  7. If you live in a Housing NSW property and are concerned about the state of your asbestos roof (or any ACM in the property), you may contact the Housing NSW Contact Centre.
  8. In case you are privately leasing a house, the Residential Tenancies Act 2010 and the Residential Tenancies Regulation 2010 give you the right to have it repaired. Learn more here.
Call a Professional for Advice and Proper Handling of Asbestos

Call a Professional for Advice and Proper Handling of Asbestos

You may be wondering — is it a must to have my asbestos roof replaced? Would it be worth the expense to have an asbestos-free replacement?

The answer to the first question is it depends on where you are living. In NSW, for example, there is currently no requirement to remove and replace the asbestos roof. The decision to keep it or replace it is up to you. For as long as it is in good condition and won’t pose a health risk, it is fine to leave it. However, when it gets weathered and damaged, it would be best to have it replaced for everyone’s safety.

In some places like WA, for instance, people are strongly urged to remove and replace, rather than repair or restore their asbestos roof.

The answer to the second question is yes, without a doubt. It is better for your health if you have it replaced with an asbestos-free alternative. Besides, a house with an asbestos roof is difficult to insure (and insurers are even known to decline homes with asbestos roof). Properties with asbestos roof are also found to be difficult to sell.
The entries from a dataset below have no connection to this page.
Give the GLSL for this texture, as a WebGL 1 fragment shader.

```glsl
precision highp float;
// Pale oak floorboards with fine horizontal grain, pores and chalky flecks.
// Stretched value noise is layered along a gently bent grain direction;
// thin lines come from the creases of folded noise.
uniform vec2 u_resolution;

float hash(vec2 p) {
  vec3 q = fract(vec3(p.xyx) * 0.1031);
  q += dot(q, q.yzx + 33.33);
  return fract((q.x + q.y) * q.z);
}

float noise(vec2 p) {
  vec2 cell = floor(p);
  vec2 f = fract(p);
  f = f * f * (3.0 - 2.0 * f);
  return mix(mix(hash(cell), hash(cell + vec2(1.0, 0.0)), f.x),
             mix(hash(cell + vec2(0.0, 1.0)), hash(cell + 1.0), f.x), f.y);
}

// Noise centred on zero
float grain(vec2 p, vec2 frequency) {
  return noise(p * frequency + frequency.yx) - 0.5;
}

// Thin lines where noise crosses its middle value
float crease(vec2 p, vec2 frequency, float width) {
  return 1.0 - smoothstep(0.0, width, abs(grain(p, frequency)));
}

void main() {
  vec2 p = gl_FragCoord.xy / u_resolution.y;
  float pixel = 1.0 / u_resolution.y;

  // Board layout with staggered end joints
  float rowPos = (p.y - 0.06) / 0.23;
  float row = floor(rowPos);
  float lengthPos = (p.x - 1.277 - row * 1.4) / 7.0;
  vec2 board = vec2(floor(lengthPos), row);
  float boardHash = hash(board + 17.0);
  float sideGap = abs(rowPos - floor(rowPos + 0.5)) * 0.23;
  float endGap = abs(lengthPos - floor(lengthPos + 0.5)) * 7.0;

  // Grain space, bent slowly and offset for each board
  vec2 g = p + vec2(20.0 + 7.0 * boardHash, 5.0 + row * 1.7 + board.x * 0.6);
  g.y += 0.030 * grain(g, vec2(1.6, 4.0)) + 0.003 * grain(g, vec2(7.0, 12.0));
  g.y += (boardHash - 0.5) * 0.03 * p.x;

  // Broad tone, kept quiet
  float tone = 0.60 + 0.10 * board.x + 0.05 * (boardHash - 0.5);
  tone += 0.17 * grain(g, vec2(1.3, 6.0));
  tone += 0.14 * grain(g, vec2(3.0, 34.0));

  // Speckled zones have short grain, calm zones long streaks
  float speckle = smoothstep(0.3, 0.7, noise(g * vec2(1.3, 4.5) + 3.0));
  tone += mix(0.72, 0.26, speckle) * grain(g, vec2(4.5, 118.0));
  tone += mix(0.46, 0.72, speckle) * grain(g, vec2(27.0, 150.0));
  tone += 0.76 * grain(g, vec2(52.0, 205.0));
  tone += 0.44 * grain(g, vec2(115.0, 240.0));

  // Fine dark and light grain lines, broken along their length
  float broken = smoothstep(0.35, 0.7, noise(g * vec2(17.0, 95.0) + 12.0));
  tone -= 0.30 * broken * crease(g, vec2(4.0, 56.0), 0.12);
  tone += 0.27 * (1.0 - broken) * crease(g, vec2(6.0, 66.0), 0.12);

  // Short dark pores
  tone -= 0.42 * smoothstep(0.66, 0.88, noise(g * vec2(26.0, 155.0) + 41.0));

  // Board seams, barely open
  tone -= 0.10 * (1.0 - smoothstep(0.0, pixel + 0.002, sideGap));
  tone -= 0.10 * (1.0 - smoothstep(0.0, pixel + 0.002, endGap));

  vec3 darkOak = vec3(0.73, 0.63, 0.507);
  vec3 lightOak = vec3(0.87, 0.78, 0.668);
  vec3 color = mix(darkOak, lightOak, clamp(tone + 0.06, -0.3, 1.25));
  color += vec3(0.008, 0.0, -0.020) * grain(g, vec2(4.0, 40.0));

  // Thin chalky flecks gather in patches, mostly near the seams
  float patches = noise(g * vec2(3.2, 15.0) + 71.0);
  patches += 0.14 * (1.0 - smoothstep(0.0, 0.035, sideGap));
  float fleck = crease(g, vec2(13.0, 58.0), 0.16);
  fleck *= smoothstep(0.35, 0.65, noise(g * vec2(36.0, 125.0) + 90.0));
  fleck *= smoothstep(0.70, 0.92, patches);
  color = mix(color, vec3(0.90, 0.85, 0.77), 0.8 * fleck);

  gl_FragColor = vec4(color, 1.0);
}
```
For fibro roofing restoration in Newcastle, Central Coast, Maitland, Cessnock, and anywhere in Hunter Valley, contact Amazing Roof Restoration today. We provide asbestos fibro roof conversions and other services for your residential or commercial property, and our experienced team is trusted to carry out a reliable and safe job.